Category: Cycles and Time
How do I grow as a result of the Jewish calendrical cycle?
1 Unit(s), 15 Resource(s),
Purim: Customs and Values
Unit on values related to Purim and how they relate to the customs of this holiday
Hidden and Revealed: Central Motifs of Purim
This resource deals with the motifs of things that are hidden and those that are visible in Megillat Esther (The Scroll of Esther) and how these motifs are expressed on Purim through costumes and masks.
The Four “Memim”: Purim Customs and Traditions
This resource deals with the four main customs on Purim – mishteh (a feast), mikra megillah (reading Megillat Esther), matanot l’evyonim (gifts to the poor) and mishloach manot (gifts to friends) – and the values of mutual responsibility reflected in them.
The Sukkah – Permanence and Temporariness
On the holiday of Sukkot, we turn the sukkah, a temporary structure, into our permanent home for the duration of a week. This resource discusses the experience of permanence and ephemerality on the holiday of Sukkot and in our daily lives.

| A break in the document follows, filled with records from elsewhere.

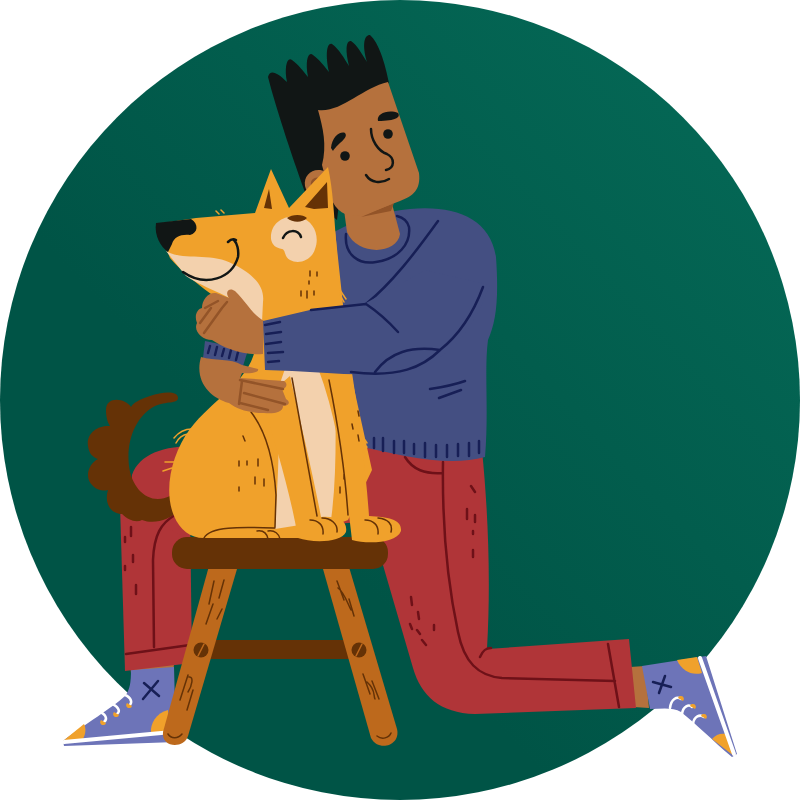
<!DOCTYPE html>
<html lang="en">
<head>
<meta charset="utf-8">
<title>Man hugging his dog</title>
<style>
:root{--green-dark:#005446;--green-light:#046654;--skin:#b5713d;--skin-shade:#935428;--hair:#111615;--sweater:#444f82;--sweater-line:#171f56;--trousers:#b03538;--trousers-line:#6e1118;--dog:#f0a12b;--cream:#f3d1ad;--brown:#653206;--wood:#bd691c;--shoe:#6d74b8}
html,body{margin:0;background:#fff;overflow:hidden}
svg{display:block;width:800px;height:800px}
.skin{fill:var(--skin)}
.hair{fill:var(--hair)}
.sweater{fill:var(--sweater)}
.trousers{fill:var(--trousers)}
.dog{fill:var(--dog)}
.cream{fill:var(--cream)}
.brown{fill:var(--brown)}
.wood{fill:var(--wood)}
.shoe{fill:var(--shoe)}
.line{fill:none;stroke-width:2.5;stroke-linecap:round;stroke-linejoin:round}
.navy{stroke:var(--sweater-line)}
.wine{stroke:var(--trousers-line)}
.bark{stroke:var(--brown)}
.ink{stroke:var(--hair)}
.tan{stroke:var(--skin-shade)}
.gold{stroke:var(--dog)}
.white{stroke:#fff}
.fine{stroke-width:1.5}
.bold{stroke-width:4}
</style>
</head>
<body>
<svg viewBox="0 0 800 800" role="img" aria-label="A kneeling man hugs a happy dog sitting on a wooden stool">
<defs>
<linearGradient id="backdrop-green" x1="0.35" y1="0.62" x2="0.85" y2="0.15">
<stop offset="0" stop-color="var(--green-dark)"/>
<stop offset="1" stop-color="var(--green-light)"/>
</linearGradient>
<g id="screw">
<circle class="brown" r="7.5"/>
<path class="line fine" stroke="#bd691c" d="M3 -6L-3 6"/>
</g>
</defs>

<circle id="backdrop" cx="400" cy="400" r="400" fill="url(#backdrop-green)"/>

<g id="left-shoe">
<path class="skin" d="M130 664L174 664L173 675L131 673Z"/>
<path class="shoe" d="M131 670L174 667L176 742L64 746L63 741C85 724 112 708 125 696C130 690 131 682 131 670Z"/>
<path class="dog" d="M84 724L63 741L83 739C86 733 86 728 84 724Z"/>
<path class="dog" d="M168 710C156 713 150 724 151 733L170 731Z"/>
<path class="line white bold" d="M64 742L172 732"/>
<path class="line white" stroke-width="3" d="M122 694C130 696 133 701 130 705M110 703C118 706 121 711 117 714M98 711C106 714 108 719 104 722"/>
<path class="dog" d="M127 703a3 3 0 1 0 5 3zM114 712a3 3 0 1 0 5 3zM101 720a3 3 0 1 0 5 3z"/>
<path class="line navy" d="M144 683L159 696M158 681L143 699"/>
</g>

<g id="left-leg">
<path class="trousers" d="M120 505L190 505L192 663L125 671Z"/>
<path class="trousers" d="M132 475C140 452 168 444 210 446L370 440L390 520L180 535C150 520 130 505 132 475Z"/>
<path class="line wine" d="M126 654L190 645M154 647L153 560C154 535 161 523 175 515M131 527v9M125 537v5M133 555v7M125 566v4M136 585v9"/>
</g>

<g id="tail">
<path class="brown" d="M178 398C178 391 164 391 150 396C140 399 133 403 131 407C125 398 106 396 106 410C106 418 108 423 110 426C98 425 86 433 88 446C89 453 92 457 98 459C88 464 84 478 93 486C98 491 104 491 108 490C104 502 110 514 122 514C128 520 136 523 142 520C155 525 170 519 178 511L170 496C150 506 132 490 129 466C126 440 136 416 155 406C166 401 178 404 178 398Z"/>
</g>

<g id="right-shoe">
<path class="skin" d="M630 667L645 666L649 708L633 707Z"/>
<path class="shoe" d="M642 666L706 656L737 754L732 757C713 741 694 722 681 712C673 707 661 709 650 709Z"/>
<path class="dog" d="M677 660C682 671 692 676 702 673L697 657Z"/>
<path class="dog" d="M712 739C716 734 721 733 726 734L734 756Z"/>
<path class="line white bold" d="M700 658L734 754"/>
<path class="line white" stroke-width="3" d="M670 708C671 699 677 696 681 699M682 714C683 706 689 704 692 707M693 724C694 716 700 714 704 717"/>
<path class="dog" d="M678 698a3 3 0 1 1 5 3zM690 706a3 3 0 1 1 5 3zM701 716a3 3 0 1 1 5 3z"/>
<path class="line navy" d="M653 682L671 687M665 676L659 693"/>
</g>

<g id="right-leg">
<path class="trousers" d="M345 445L482 450C488 510 491 580 487 649L629 639L636 708L475 714C440 713 421 696 413 668L378 548L345 515Z"/>
<path class="line wine" d="M443 462C442 530 449 590 458 632C464 662 478 676 502 678L615 681M608 644L619 707M480 657C483 650 486 648 491 648M405 457C413 470 425 474 442 473M471 486L475 492M467 509v10M475 515v7M473 531v3M473 550v7M411 597L412 605M418 612L419 619M410 624L412 629M434 625v5M417 630L420 634M422 640L426 645"/>
</g>

<g id="sweater-body">
<path class="sweater" d="M334 232C360 218 388 211 410 209C455 205 490 218 496 257C499 300 496 322 488 340C484 370 489 410 485 457C450 467 405 457 355 445L330 330Z"/>
<path class="line navy" stroke-width="3" d="M346 234C344 255 359 265 376 262C398 259 411 244 409 227C407 219 401 217 397 216M374 438v10M383 438v13M394 441v12M404 441v12M414 444v10M425 443v14M436 445v12M447 445v12M458 444v12M469 443v13M479 441v12"/>
<path class="line navy" d="M438 221C415 253 392 283 366 304M430 389C443 387 454 385 465 381M439 398L461 390"/>
</g>

<g id="head">
<path class="hair" d="M268 77C270 69 277 72 287 82C284 68 287 56 292 60C299 65 303 71 308 77C305 61 308 51 313 55C320 60 324 66 329 72C325 54 327 42 332 44C339 49 344 58 349 66C345 50 346 40 351 41C357 45 362 54 367 62C362 45 364 35 370 35C379 43 385 63 389 83L350 112L337 220L306 195C295 165 277 112 268 77Z"/>
<path class="skin" d="M350 190L391 200L400 234C397 255 357 256 347 232L344 210Z"/>
<path fill="var(--skin-shade)" d="M361 217L394 203L391 211Z"/>
<path class="skin" d="M318 110C341 113 362 88 388 82L419 173C421 190 413 196 400 201L366 214C346 220 334 211 329 192L322 165C327 145 323 128 318 110Z"/>
<path class="skin" d="M326 172C314 166 303 175 305 186C307 195 316 200 326 197Z"/>
<path class="line tan" d="M322 181C317 177 312 179 312 184"/>
<path class="hair" d="M331 148C332 137 340 131 345 133C349 138 338 143 333 151ZM378 121C376 114 388 109 398 113C401 117 396 121 378 121Z"/>
<circle class="hair" cx="345" cy="156" r="4.8"/>
<circle class="hair" cx="388" cy="134" r="4.8"/>
<path class="line ink" stroke="#3f1c0c" stroke-width="2" d="M371 129C371 140 378 151 387 154C395 158 395 168 386 170"/>
<path class="line ink" stroke-width="2" d="M366 175C371 183 381 184 389 179"/>
</g>

<g id="stool">
<path class="brown" d="M204 640H366V659H204Z"/>
<path class="wood" d="M209 566L237 569L188 736C184 749 161 748 163 732Z"/>
<path class="wood" d="M323 569L349 567L397 729C401 746 378 752 371 738Z"/>
<path class="line bark fine" d="M214 581L209 604M224 580L219 598M213 604L206 624M222 609L217 619M188 675L180 700M193 690L187 710M189 677C194 676 192 686 188 692M168 734C171 739 178 739 182 734M337 581L344 600M349 599L354 616M338 588C344 592 347 602 351 610M363 674L370 694M372 681L379 699M367 682C376 690 373 695 375 699M377 736C382 740 389 738 391 733"/>
<use href="#screw" x="201" y="650"/>
<use href="#screw" x="359" y="650"/>
<rect class="brown" x="172" y="537" width="216" height="32" rx="15"/>
</g>

<g id="dog">
<path class="dog" d="M255 350C248 382 212 400 190 429C172 453 163 490 174 516C180 530 190 538 204 538L300 538L348 520L372 470L350 370L335 230L255 240Z"/>
<path class="cream" d="M288 360L335 360C335 410 338 470 331 520L275 529C276 500 282 440 276 395Z"/>
<path class="dog" d="M262 400C274 440 290 490 298 538C312 543 341 543 346 532C348 520 337 516 321 517C312 470 300 420 290 376Z"/>
<path class="dog" d="M318 368C338 420 345 480 352 540C366 544 396 544 401 531C402 519 388 517 369 516C366 470 358 410 350 360Z"/>
<path class="line bark fine" d="M251 412C268 434 274 463 276 495L275 527M292 378L317 516M329 380C338 425 345 470 348 515M204 538C210 526 240 527 275 528M257 531C264 530 267 534 268 539M268 531C275 530 279 534 280 539M310 520C318 520 324 525 323 534M322 518C331 518 338 524 337 532M365 520C373 520 379 525 378 534M378 518C388 519 393 524 391 532M243 436l2 5M258 459v7M239 461v5M247 461v4M255 477v7M264 479v7M239 487v4M358 411l1 5M352 424l1 5M344 474v5M340 487v6M358 435l1 6"/>
<path class="line gold fine" d="M192 429C184 429 178 433 174 438M188 434C182 435 178 439 176 443M174 462L165 462M172 468L163 471M362 443L367 447M362 448L365 455M365 440L367 443"/>
<path class="dog" d="M255 213L271 169L289 208L328 167C333 190 334 215 336 240L341 307L262 330C230 305 195 287 170 258L156 224L196 218Z"/>
<path class="cream" d="M166 251C182 261 211 252 233 264C253 274 265 286 263 302L262 322C238 296 208 291 186 276Z"/>
<path class="hair" d="M156 223L191 219C199 224 198 233 190 235C181 234 174 237 172 244L168 252C161 247 154 236 156 223Z"/>
<path class="line ink" stroke-width="2" d="M183 272C206 288 232 278 238 257C239 250 237 243 234 240M228 242C231 239 234 239 236 240"/>
<path class="cream" d="M271 239C270 222 285 214 300 217C314 221 320 236 315 249C312 260 299 265 290 260C284 257 286 250 282 249C276 248 272 245 271 239Z"/>
<path class="line ink" stroke-width="3" d="M283 238C287 229 298 229 301 237"/>
<path class="brown" d="M287 218C292 214 303 214 307 218C302 223 293 223 287 218ZM264 208L269 189L272 209ZM305 207L327 182L328 208L314 209Z"/>
<path class="line bark fine" d="M310 271v5M317 272v4M301 291v5M307 291v7M314 291v4M309 281v3"/>
<path class="line gold fine" d="M224 213L221 210M219 214L216 211M340 290L346 299M340 295L344 302"/>
</g>

<g id="far-hand">
<path class="sweater" d="M205 341L248 350L243 366L203 358Z"/>
<path class="line navy" stroke-width="3" d="M210 346L208 353M217 347L215 355M224 349L222 356M231 350L229 358M238 352L236 360"/>
<path class="skin" d="M201 357C215 361 230 358 242 365L258 369C260 373 248 374 242 373L240 378L284 381C288 383 287 389 282 389L286 399C291 402 289 406 283 406C283 413 272 414 264 413C248 413 237 409 229 403C210 398 194 381 201 357Z"/>
<path class="line tan" d="M240 380L283 389M244 393L285 404M240 403L268 410M242 381L239 404"/>
</g>

<g id="near-arm">
<path class="skin" d="M264 321L263 354C243 356 222 347 212 340C202 340 193 331 197 323C194 316 197 309 202 308C202 300 208 292 216 293L229 298C224 291 230 287 235 291C247 303 252 314 264 321Z"/>
<path class="line tan" d="M204 333L222 308M200 323L211 308M205 308L218 301M222 308L227 302"/>
<path class="sweater" d="M263 321L310 310L366 303L425 270L490 285C470 338 447 360 410 371C370 379 320 371 265 370Z"/>
<path class="line navy" stroke-width="3" d="M265 325L280 322M266 334L281 332M266 344L281 342M268 353L283 352M268 362L279 361"/>
<path class="line navy" d="M311 310L366 304C378 312 388 321 398 332M483 287C473 314 459 335 440 350C423 367 399 378 351 372M375 372C390 352 411 346 440 350"/>
</g>
</svg>
</body>
</html>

Light in Art: Monet – The Painter of Light
Light influences and determines the way we see the world, particularly in terms of colors. This is evident in the art of the Impressionist school, including the works of the painter Claude Monet. We will examine how this perspective is connected to various ideas in Jewish tradition.
Light – A Symbol of Good
This unit discusses light as a symbol of good in the context of the Chanukah story.
Shabbat – Time To Contemplate Anew
Shabbat offers an opportunity to rest from the hectic pace of the week and to take a fresh look at our lives. We will study a text by Rabbi Mordecai Kaplan regarding this aspect of Shabbat.
The First Shabbat
On the seventh day, God rested from the work of Creation.
The seventh day of Creation was designated as a day of rest — Shabbat. From the description of Shabbat in the Creation story, we will learn about how God rested and we will explore how we rest from our weekday routines.
How Do We Say Sorry?
The poem describes a situation in which it is hard to say “I’m sorry”, and raises the question whether one needs to be explicit in saying sorry.
Maimonides’ words deal with the command to forgive a person who has asked for forgiveness.
We will learn the Viduy prayer, in which we confess to our sins using the plural – together with Am Yisrael.
Asking for Forgiveness
A selection from the Mishnah which teaches the importance of asking forgiveness before Yom Kippur
The Thinker/ Rodin
Rodin’s famous sculpture depicts a person deep in thought. We connect between the sculpture and the process of cheshbon nefesh.
I Walk Down the Street
Portia Nelson’s poem encourages us to think about the things we do automatically, and which we should change and improve, in order to prevent repeating mistakes.
Tashlich – An External Act Symbolizing an Internal Process
On the custom of Tashlich carried out on Rosh Hashana, in which we symbolically cast off our negative behaviors and actions.